- From Bankless (8-10-2020):
"Frontrunning isn’t specific to crypto; it’s an activity as old as markets. However in Ethereum, the act of ‘frontrunning’ has never been more clear, concrete, and objective than in previous instances of markets.
It comes in all shapes and sizes, but the general pattern is that someone (usually someone more sophisticated and capable) sees someone else broadcast a transaction to the Ethereum Mempool that clearly makes them a profit.
Any rational actor who sees this is incentivized to execute this same exact transaction, but with a slightly higher gas fee. Miners will include this new transaction instead of the previous one, in order to take the extra fee the frontrunner offered. The frontrunner pockets the arbitrage, the miner receives a slightly higher fee, and the original transactor receives nothing."

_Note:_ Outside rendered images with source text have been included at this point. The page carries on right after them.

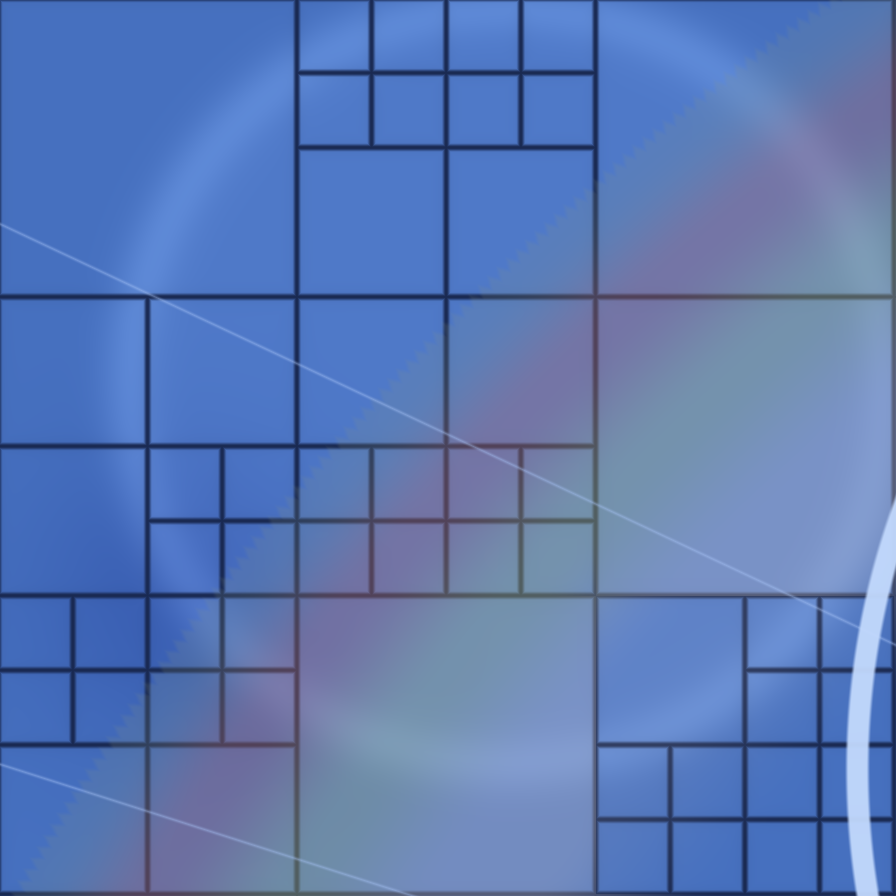
A three.js fragment shader for this background:

```glsl
// Blue field with a soft ring, cut by a dark three-level square grid and
// crossed by a wide translucent rainbow band with a toothed rim.
// Grid cells come from bit masks; ring, band, arc and rays are distance fields.

#define SOFT 0.0025
#define LINE_HALF_WIDTH 0.0029
#define GRID_SHIFT vec2(0.002, -0.002)
#define RING_CENTER vec2(0.568, 0.570)
#define RING_RADIUS 0.423
#define RING_SPREAD 0.033
#define BAND_CENTER vec2(2.678, -1.510)
#define BAND_RADIUS 3.059
#define TOOTH_PERIOD 0.0145
#define TOOTH_DEPTH 0.011
#define ARC_CENTER vec2(1.814, 0.141)
#define ARC_RADIUS 0.857

varying vec2 vUv;

const vec3 FIELD_BLUE = vec3(0.275, 0.440, 0.750);
const vec3 LINE_NAVY = vec3(0.095, 0.155, 0.310);
const vec3 RIM_TINT = vec3(0.52, 0.58, 0.52);
const vec3 RED_TINT = vec3(0.72, 0.43, 0.40);
const vec3 GREEN_TINT = vec3(0.72, 0.75, 0.48);
const vec3 VIOLET_TINT = vec3(0.78, 0.75, 0.76);
const vec3 ARC_WHITE = vec3(0.76, 0.85, 0.99);
const vec3 RAY_BLUE = vec3(0.66, 0.77, 0.97);

float pick(vec3 values, float index) {
  return dot(values, 1.0 - step(0.5, abs(index - vec3(0.0, 1.0, 2.0))));
}

float bitAt(float mask, float index) {
  return mod(floor((mask + 0.5) / exp2(index)), 2.0);
}

// Coverage of a stroke from the distance to its middle
float stroke(float dist, float halfWidth) {
  return 1.0 - smoothstep(halfWidth - SOFT, halfWidth + SOFT, abs(dist));
}

// Is the third-size cell at g split? Row masks run from the bottom up
float coarseSplit(vec2 g) {
  vec2 cell = floor(g * 3.0);
  return bitAt(pick(vec3(5.0, 3.0, 2.0), cell.y), cell.x);
}

// Is the sixth-size cell at g split once more?
float fineSplit(vec2 g) {
  vec2 cell = floor(g * 6.0);
  float mask = pick(vec3(48.0, 35.0, 14.0), cell.y)
             + pick(vec3(0.0, 0.0, 12.0), cell.y - 3.0);
  return bitAt(mask, cell.x);
}

float gridDistance(vec2 g, float split) {
  float count = 3.0 * (1.0 + split) * (1.0 + split * fineSplit(g));
  vec2 f = fract(g * count);
  vec2 edge = min(f, 1.0 - f) / count;
  return min(edge.x, edge.y);
}

// Distance to the falling ray y = height - slope * x
float rayDistance(vec2 p, float height, float slope) {
  return (p.y - height + slope * p.x) / sqrt(1.0 + slope * slope);
}

// Field with a dim pool at the left and a pale ring with a lit inside
vec3 fieldColor(vec2 p) {
  vec3 color = FIELD_BLUE;
  float ringDist = length(p - RING_CENTER) - RING_RADIUS;
  float ring = exp(-pow(abs(ringDist) / RING_SPREAD, 2.0));
  float inside = 1.0 - smoothstep(-0.06, 0.02, ringDist);
  vec2 pool = (p - vec2(0.20, 0.33)) / 0.17;
  color += vec3(0.035) * inside + vec3(0.085, 0.090, 0.085) * ring;
  return color - vec3(0.05, 0.07, 0.05) * exp(-dot(pool, pool));
}

// Rainbow tint in rgb, opacity in a
vec4 rainbowBand(vec2 p, float split) {
  vec2 d = p - BAND_CENTER;
  float along = atan(d.y, -d.x) * BAND_RADIUS / TOOTH_PERIOD;
  float tooth = abs(fract(along) - 0.5) * 2.0 - 0.5;
  float depth = BAND_RADIUS - length(d);
  float rim = smoothstep(-0.006, 0.006, depth + TOOTH_DEPTH * tooth);

  vec3 tint = mix(RIM_TINT, RED_TINT, smoothstep(0.02, 0.125, depth));
  tint = mix(tint, GREEN_TINT, smoothstep(0.13, 0.26, depth));
  tint = mix(tint, VIOLET_TINT, smoothstep(0.26, 0.40, depth));

  float alpha = mix(0.18, 0.35, smoothstep(0.0, 0.12, depth));
  alpha *= 1.0 - smoothstep(0.48, 0.66, depth);
  alpha *= 1.0 - 0.62 * split * smoothstep(0.28, 0.42, depth);
  return vec4(tint, alpha * rim);
}

void main() {
  vec2 p = vUv;
  vec2 g = p + GRID_SHIFT;
  float split = coarseSplit(g);
  vec3 color = fieldColor(p);

  // Grid lines with a faint shade beside them
  float edge = gridDistance(g, split);
  color *= 1.0 - 0.06 * exp(-edge / 0.006);
  color = mix(color, LINE_NAVY, 0.97 * stroke(edge, LINE_HALF_WIDTH));

  // Translucent rainbow over the grid
  vec4 band = rainbowBand(p, split);
  color = mix(color, band.rgb, band.a);

  // Thin rays and the bright arc on top
  float rays = max(stroke(rayDistance(p, 0.750, 0.470), 0.0008),
                   stroke(rayDistance(p, 0.147, 0.319), 0.0008));
  color = mix(color, RAY_BLUE, 0.60 * rays);
  float arc = stroke(length(p - ARC_CENTER) - ARC_RADIUS, 0.0122);
  color = mix(color, ARC_WHITE, 0.95 * arc);

  gl_FragColor = vec4(color, 1.0);
}
```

"The mempool, expressively referred to as “Ethereum’s Dark Forest,” is a special “staging area” where transactions congregate before they are accepted by miners to be included in the next block. And this area is constantly patrolled by frontrunners—special bots that are looking for any exploitable transactions to hijack.
Basically, frontrunners could automatically copy any transaction in the mempool, replace its addresses with their own and make sure that the duplicate operation gets picked up by miners first."
- Samczsun, Scott Bigelow, Tina Zhen, SparkPool, and friends saved (24-9-2020) 10m in ETH from frontrunners after finding a possible exploit in Lien Finance code.
- BlockNative released (9-2020) a transaction mempool explorer.
- ZenGo analyzed generalized frontrunning attacks.
- A closeup examination of Uniswap frontrunning bots in a large transaction.
- From this blog (5-10-2020):
"In traditional decentralized exchanges (DEX’s) there is a massive problem with algorithmic traders and bots frontrunning users. Mesa is built to prevent this by creating predetermined batches of tokens. This allows users to participate in the price discovery phase without the risk of “middle-men” taking a profit because of their slow transaction speed."